A LOYAL MEMBER OF THE PRODUCTION TEAM: Dawn Jeffory-Nelson, who served as Vice President of Programming for The Silent Network for several years, is pictured on a set with a bushy-haired Sheldon I. Altfeld, the Network founder. Her loyalty was unquestioned. Note that her T-shirt has Altfeld’s initials, “SIA,” brilliantly displayed. In actuality, her T-shirt reads FESTIVAL, but some of the letters mysteriously didn’t photograph. As Altfeld stated: “It’s good to be the King.
FROM SKI SLOPES IN IDAHO TO SLIPPERY SLOPES IN HOLLYWOOD: Producer-Director David Butterfield, with interpreter Cath Richardson Kiwitt, addresses the audience prior to production of the one-hour special, “Sound-Off,” which explored the controversy in the deaf community of the Cochlear Implant. Butterfield was an early recipient of the Implant.
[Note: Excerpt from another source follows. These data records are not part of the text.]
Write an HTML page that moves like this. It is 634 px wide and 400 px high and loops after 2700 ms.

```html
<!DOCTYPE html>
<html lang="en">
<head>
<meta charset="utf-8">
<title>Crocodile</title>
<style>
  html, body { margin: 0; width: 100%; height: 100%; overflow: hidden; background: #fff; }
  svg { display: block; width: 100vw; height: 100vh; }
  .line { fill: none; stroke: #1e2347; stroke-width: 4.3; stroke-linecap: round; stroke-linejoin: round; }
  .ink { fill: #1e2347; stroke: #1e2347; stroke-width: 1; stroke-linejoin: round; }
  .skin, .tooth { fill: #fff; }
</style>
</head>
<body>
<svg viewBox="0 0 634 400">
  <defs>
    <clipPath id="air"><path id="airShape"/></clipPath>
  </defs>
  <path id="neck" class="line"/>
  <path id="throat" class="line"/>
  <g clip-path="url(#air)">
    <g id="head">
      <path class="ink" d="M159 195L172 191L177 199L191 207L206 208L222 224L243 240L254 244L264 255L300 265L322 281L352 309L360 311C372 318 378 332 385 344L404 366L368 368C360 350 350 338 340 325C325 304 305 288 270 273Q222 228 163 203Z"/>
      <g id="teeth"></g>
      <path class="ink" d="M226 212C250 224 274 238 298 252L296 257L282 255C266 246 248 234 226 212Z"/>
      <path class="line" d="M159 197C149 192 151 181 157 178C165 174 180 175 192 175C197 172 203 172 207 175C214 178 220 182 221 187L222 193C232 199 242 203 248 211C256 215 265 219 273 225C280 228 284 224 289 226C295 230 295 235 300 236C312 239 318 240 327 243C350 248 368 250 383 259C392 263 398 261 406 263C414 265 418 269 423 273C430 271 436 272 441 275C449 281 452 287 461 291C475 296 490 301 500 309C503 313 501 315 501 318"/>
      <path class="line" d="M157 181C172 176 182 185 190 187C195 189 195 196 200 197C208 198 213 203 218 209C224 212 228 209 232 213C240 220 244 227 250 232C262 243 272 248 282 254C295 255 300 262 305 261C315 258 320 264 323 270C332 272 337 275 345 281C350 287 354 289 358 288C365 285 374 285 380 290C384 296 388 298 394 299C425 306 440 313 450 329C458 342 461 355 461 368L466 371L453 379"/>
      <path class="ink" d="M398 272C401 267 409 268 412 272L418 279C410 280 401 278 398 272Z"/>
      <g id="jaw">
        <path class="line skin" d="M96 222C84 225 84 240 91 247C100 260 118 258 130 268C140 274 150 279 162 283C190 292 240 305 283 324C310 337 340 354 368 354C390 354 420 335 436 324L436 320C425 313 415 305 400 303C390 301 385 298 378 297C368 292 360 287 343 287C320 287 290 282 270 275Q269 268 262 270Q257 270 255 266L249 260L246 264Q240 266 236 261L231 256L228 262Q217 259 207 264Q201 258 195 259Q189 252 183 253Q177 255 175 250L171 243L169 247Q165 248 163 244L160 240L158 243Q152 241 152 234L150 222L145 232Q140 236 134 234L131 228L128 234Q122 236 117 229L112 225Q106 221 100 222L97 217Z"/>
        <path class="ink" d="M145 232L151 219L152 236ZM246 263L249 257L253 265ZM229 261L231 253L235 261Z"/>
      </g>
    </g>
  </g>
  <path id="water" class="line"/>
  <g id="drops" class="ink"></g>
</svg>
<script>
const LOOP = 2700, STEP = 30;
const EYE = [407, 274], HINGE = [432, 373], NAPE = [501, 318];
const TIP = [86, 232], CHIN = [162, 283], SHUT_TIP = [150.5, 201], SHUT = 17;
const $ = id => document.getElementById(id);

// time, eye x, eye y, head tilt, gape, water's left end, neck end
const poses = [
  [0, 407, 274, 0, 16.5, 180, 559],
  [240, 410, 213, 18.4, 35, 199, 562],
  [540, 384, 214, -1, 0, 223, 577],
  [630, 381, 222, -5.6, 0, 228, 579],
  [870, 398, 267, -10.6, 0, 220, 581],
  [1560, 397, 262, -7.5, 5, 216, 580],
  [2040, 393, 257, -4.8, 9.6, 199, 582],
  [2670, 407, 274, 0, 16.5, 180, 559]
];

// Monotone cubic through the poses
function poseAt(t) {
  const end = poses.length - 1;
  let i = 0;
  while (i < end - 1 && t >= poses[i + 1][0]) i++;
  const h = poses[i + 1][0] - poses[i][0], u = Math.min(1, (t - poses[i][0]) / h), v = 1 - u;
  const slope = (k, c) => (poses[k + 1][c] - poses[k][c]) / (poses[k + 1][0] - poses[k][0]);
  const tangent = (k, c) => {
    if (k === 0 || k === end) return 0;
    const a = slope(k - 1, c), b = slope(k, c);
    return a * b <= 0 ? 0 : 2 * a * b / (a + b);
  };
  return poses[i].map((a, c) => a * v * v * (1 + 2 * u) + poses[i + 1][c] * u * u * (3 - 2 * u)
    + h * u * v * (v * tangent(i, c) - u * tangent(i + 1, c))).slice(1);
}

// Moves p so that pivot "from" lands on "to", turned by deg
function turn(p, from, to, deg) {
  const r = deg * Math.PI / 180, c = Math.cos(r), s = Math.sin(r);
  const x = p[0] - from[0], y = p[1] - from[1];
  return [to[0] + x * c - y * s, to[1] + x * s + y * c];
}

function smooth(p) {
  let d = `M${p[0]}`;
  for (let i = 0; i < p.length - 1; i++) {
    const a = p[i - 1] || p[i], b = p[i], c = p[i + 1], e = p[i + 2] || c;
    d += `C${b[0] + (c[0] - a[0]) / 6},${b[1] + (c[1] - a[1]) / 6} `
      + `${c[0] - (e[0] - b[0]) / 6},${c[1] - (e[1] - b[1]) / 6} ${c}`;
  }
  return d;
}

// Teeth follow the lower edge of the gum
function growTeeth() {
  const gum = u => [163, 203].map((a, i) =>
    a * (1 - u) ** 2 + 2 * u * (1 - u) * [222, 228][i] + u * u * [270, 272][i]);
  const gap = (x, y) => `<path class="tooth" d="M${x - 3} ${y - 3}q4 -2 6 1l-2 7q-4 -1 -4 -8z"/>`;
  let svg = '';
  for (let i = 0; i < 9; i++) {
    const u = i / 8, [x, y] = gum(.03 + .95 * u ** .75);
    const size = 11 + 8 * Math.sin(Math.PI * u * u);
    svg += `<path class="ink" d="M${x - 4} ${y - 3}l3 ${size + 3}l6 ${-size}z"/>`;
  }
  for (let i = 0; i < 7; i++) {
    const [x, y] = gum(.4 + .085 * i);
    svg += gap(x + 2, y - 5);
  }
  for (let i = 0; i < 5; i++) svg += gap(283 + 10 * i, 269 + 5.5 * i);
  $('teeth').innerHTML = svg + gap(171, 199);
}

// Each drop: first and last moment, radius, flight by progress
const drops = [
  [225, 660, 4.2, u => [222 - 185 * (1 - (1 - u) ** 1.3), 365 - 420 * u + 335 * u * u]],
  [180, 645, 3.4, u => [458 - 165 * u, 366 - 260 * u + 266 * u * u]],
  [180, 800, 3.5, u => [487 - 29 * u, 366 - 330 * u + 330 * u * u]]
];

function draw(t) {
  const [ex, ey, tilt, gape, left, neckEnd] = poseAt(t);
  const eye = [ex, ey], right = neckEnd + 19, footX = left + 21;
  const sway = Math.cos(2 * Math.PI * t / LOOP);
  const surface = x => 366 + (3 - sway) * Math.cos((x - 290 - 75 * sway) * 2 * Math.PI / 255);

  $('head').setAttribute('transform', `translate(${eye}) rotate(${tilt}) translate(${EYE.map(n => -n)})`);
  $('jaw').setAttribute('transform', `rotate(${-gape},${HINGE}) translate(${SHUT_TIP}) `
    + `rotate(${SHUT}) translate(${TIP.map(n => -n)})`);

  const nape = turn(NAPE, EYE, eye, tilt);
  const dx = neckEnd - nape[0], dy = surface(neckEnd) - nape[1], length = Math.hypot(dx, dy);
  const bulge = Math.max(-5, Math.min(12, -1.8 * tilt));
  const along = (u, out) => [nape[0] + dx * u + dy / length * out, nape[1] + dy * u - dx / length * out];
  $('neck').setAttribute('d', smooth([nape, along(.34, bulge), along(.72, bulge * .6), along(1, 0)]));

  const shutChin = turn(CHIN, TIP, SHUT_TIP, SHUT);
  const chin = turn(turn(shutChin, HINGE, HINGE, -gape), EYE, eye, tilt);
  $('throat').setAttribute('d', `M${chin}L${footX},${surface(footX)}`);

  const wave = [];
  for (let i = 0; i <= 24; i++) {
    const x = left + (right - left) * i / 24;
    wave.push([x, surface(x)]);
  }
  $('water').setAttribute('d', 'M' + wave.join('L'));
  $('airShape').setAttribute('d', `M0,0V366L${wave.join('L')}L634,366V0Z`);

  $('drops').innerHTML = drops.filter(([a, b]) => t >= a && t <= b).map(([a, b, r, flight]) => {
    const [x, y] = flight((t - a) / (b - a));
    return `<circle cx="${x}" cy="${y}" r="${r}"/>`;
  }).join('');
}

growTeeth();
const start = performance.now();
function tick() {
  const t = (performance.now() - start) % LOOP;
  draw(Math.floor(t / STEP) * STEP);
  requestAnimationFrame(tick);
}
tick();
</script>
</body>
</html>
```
OFF-HAND SETS A MILESTONE: Host Herb Larson (from left); co-host & interpreter, the late Lou Fant, Associate Producer, Dorothy Sinclair; award-winning actor Hector Elizondo; and talent manager Vickie Arthur on an episode of “Off-Hand.” The half-hour talk-show ran from 1981 through 1989 on KHJ-TV, Channel 9, in Los Angeles and produced 385 episodes with more than 500 guests. A brief list of celebrities appearing on the show, in addition to Elizondo, included Nanette Fabray, Lorne Greene, Marlee Matlin, Louise Fletcher, Shirley Jones, Tom Bosley, Phyllis Frelich, Earl Holliman, Joanne Worley and Elvira (Mistress of the Dark).